which played off each other and slightly overlapped
in the verse, a low octave vocal doubling
the pre-chorus and then a stack of background
parts of Phil layering the chorus hook “Re…
spect… walk…” I’ve heard several stories of
Terry Date recording singers in the control room
with a Shure SM58 and no headphones, but
for this song it’s hard to imagine that was the
case. There was very little, if any, leakage in the
vocal microphone and the sound is so consistent
and even that it would have been tough to get
that performance while holding the mic still.
Regardless, the compressed sound and angstfilled
performance was absolutely perfect for the
song and really filled out the sonic spectrum.
Re-creating the mix of this milestone song gave
me incredible insight into the sound of Pantera.
Having been a fan of the band since the early
‘90s, the production of their albums has always
been an enigma to me. How can a band have
so little going on in the instrumentation and
arrangement yet sound so big and powerful?
After mixing this song and a few other Pantera
classics, I can say that the old adage that “less
is more” is brilliantly demonstrated throughout
the Pantera catalogue. Each element has its own
space and because all the players execute their
parts to perfection, the whole mix sounds bigger
than the sum of its parts. This is definitely something
that has been lost in today’s over-stuffed
mixes in which you can’t tell who’s playing what.
Young bands looking to figure out a way to
make their music sound bigger, fuller and more
aggressive should definitely take note of the
almighty Pantera! (R.I.P. Dime)
To see/hear how you can play along to (with
tab) and make new mixes of “Walk” and other
songs from the original multi-track masters,

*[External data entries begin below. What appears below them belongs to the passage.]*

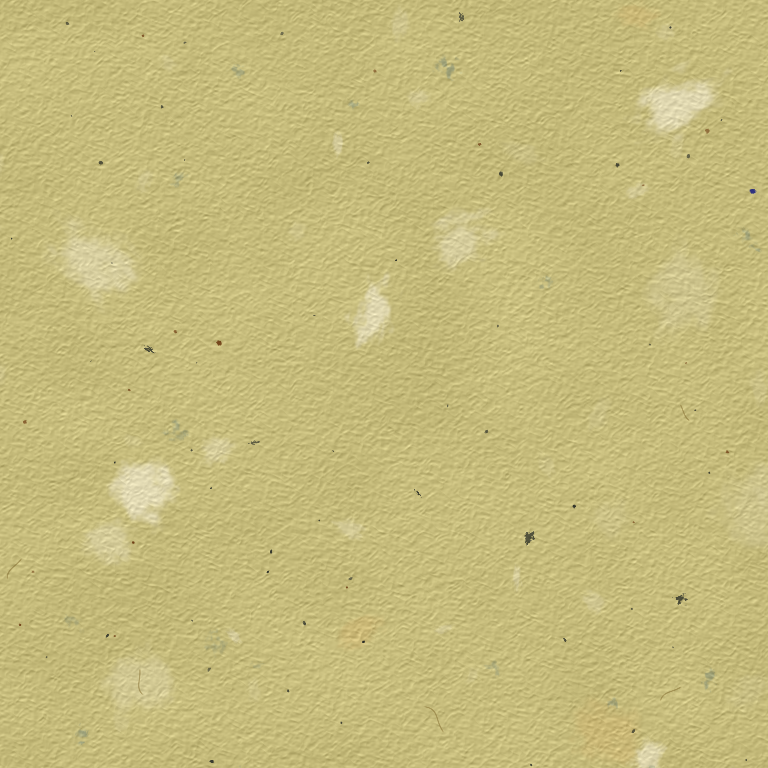
This texture is drawn by a Shadertoy shader. Its source:

```glsl
// Olive-yellow recycled paper: felted fibre relief, pale pulp clouds, specks and hairs.

const vec3 PAPER = vec3(0.772, 0.732, 0.480);
const vec3 PULP  = vec3(0.900, 0.870, 0.735);
const vec3 TAN   = vec3(0.830, 0.700, 0.430);
const vec3 SLATE = vec3(0.480, 0.540, 0.460);
const vec3 INK   = vec3(0.110, 0.130, 0.120);
const vec3 RUST  = vec3(0.420, 0.220, 0.060);
const vec3 HAIR  = vec3(0.520, 0.430, 0.190);

vec4 hash4(vec2 p) {
    vec4 q = fract(vec4(p.xyxy) * vec4(0.1031, 0.1030, 0.0973, 0.1099));
    q += dot(q, q.wzxy + 33.33);
    return fract((q.xxyz + q.yzzw) * q.zywx);
}

float noise(vec2 p) {
    vec2 i = floor(p), f = fract(p);
    f = f * f * (3.0 - 2.0 * f);
    float low = mix(hash4(i).x, hash4(i + vec2(1, 0)).x, f.x);
    float high = mix(hash4(i + vec2(0, 1)).x, hash4(i + vec2(1, 1)).x, f.x);
    return mix(low, high, f.y);
}

float fbm(vec2 p) {
    return 0.55 * noise(p) + 0.3 * noise(p * 2.1 + 7.3) + 0.15 * noise(p * 4.3 + 19.1);
}

vec2 rotate(vec2 p, float angle) {
    float c = cos(angle), s = sin(angle);
    return vec2(c * p.x - s * p.y, s * p.x + c * p.y);
}

// Thin crests along the mid level of the noise, like tangled threads
float threads(vec2 p) {
    return 1.0 - abs(2.0 * noise(p) - 1.0);
}

float feltHeight(vec2 p) {
    vec2 q = p + 0.005 * vec2(noise(p * 75.0), noise(p * 75.0 + 31.7));
    float h = 0.32 * threads(rotate(q, 0.35) * vec2(85.0, 165.0));
    h += 0.32 * threads(rotate(q, -0.6) * vec2(110.0, 190.0) + 13.0);
    return h + 0.50 * noise(rotate(p, 0.1) * vec2(215.0, 290.0) + 5.0);
}

// One ragged flake per chosen cell; returns coverage and a random id
vec2 flakes(vec2 p, float cells, float share, vec2 radii, float stretch,
            float rough, float soft, float seed) {
    vec2 found = vec2(0.0);
    vec2 home = floor(p * cells);
    for (int k = 0; k < 9; k++) {
        vec2 cell = home + vec2(k % 3 - 1, k / 3 - 1);
        vec4 place = hash4(cell + seed);
        vec4 form = hash4(cell + seed + 57.0);
        if (place.w > share) continue;
        float radius = mix(radii.x, radii.y, form.x * form.x);
        vec2 local = rotate(p - (cell + place.xy) / cells, form.y * 6.283) / radius;
        local.y *= mix(1.0, stretch, form.z);
        float d = length(local) + rough * (fbm(local * 1.6 + place.xy * 40.0) - 0.5);
        float blur = soft + 0.0007 / radius;
        float cover = 1.0 - smoothstep(1.0 - blur, 1.0 + blur, d);
        if (cover > found.x) found = vec2(cover, form.w);
    }
    return found;
}

// Short curved strands
float hairs(vec2 p, float cells, float share, float seed) {
    float cover = 0.0;
    vec2 home = floor(p * cells);
    for (int k = 0; k < 9; k++) {
        vec2 cell = home + vec2(k % 3 - 1, k / 3 - 1);
        vec4 place = hash4(cell + seed);
        if (place.w > share) continue;
        vec2 local = rotate(p - (cell + place.xy) / cells, place.z * 6.283);
        float reach = mix(0.010, 0.025, fract(place.z * 17.0));
        float bend = local.y - 12.0 * local.x * local.x + 0.003 * sin(local.x * 130.0);
        float line = 1.0 - smoothstep(0.0003, 0.0014, abs(bend));
        cover = max(cover, line * (1.0 - smoothstep(0.8 * reach, reach, abs(local.x))));
    }
    return cover;
}

void mainImage(out vec4 fragColor, in vec2 fragCoord) {
    vec2 p = fragCoord / min(iResolution.x, iResolution.y);

    // Felt lit from the upper left, with slow mottling
    vec2 toLight = vec2(-0.0005, 0.0010);
    float relief = feltHeight(p - toLight) - feltHeight(p + toLight);
    float mottle = fbm(p * vec2(9.0, 13.0)) - 0.5;
    vec3 color = PAPER + 0.045 * mottle;

    // Soft stains and pulp clouds
    vec2 stain = flakes(p, 3.0, 0.3, vec2(0.02, 0.04), 1.6, 1.3, 0.45, 11.0);
    color = mix(color, TAN, 0.35 * stain.x);
    vec2 cloud = flakes(p, 4.0, 0.75, vec2(0.032, 0.085), 2.2, 1.5, 0.45, 23.0);
    color = mix(color, PULP, cloud.x * mix(0.22, 0.95, cloud.y * sqrt(cloud.y)));
    vec2 tuft = flakes(p, 8.0, 0.5, vec2(0.010, 0.030), 2.5, 1.2, 0.4, 83.0);
    color = mix(color, PULP, tuft.x * mix(0.15, 0.85, tuft.y * tuft.y * tuft.y));

    // Sunken slate flakes, broken up by the felt
    vec2 slate = flakes(p, 6.0, 0.35, vec2(0.007, 0.021), 2.6, 1.8, 0.35, 41.0);
    float broken = smoothstep(0.25, 0.75, noise(p * 190.0));
    color = mix(color, SLATE, slate.x * broken * mix(0.25, 0.65, slate.y));

    color += relief * vec3(0.215, 0.215, 0.200);

    // Hairs, ragged ink chips and small specks
    color = mix(color, HAIR, 0.5 * hairs(p, 5.0, 0.14, 71.0));
    vec2 chip = flakes(p, 5.0, 0.4, vec2(0.004, 0.008), 3.5, 2.6, 0.15, 97.0);
    color = mix(color, INK, chip.x * mix(0.45, 0.9, chip.y));
    vec2 speck = flakes(p, 11.0, 0.4, vec2(0.0010, 0.0032), 1.8, 0.9, 0.1, 131.0);
    color = mix(color, INK, speck.x * mix(0.5, 0.95, speck.y));
    vec2 rust = flakes(p, 8.0, 0.3, vec2(0.0013, 0.0034), 1.5, 0.8, 0.1, 173.0);
    color = mix(color, RUST, rust.x * mix(0.5, 0.95, rust.y));

    // Rare dyed scraps: blue, red or ochre
    vec2 scrap = flakes(p, 3.0, 0.45, vec2(0.004, 0.008), 2.0, 1.0, 0.12, 211.0);
    vec3 dye = scrap.y < 0.33 ? vec3(0.08, 0.10, 0.50)
             : scrap.y < 0.66 ? vec3(0.75, 0.22, 0.15) : vec3(0.70, 0.56, 0.18);
    color = mix(color, dye, 0.85 * scrap.x);

    fragColor = vec4(clamp(color, 0.0, 1.0), 1.0);
}
```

check out www.jammit.com
Chris Baseford is a Canadian-born
mixer/producer who has
worked with some of the
top names in the rock music
world. Having spent many
years mixing on large format analog consoles, Chris
has made the transition to mixing “in-the-box” and
continues to push the boundaries of what is possible
in the all-digital domain of music production.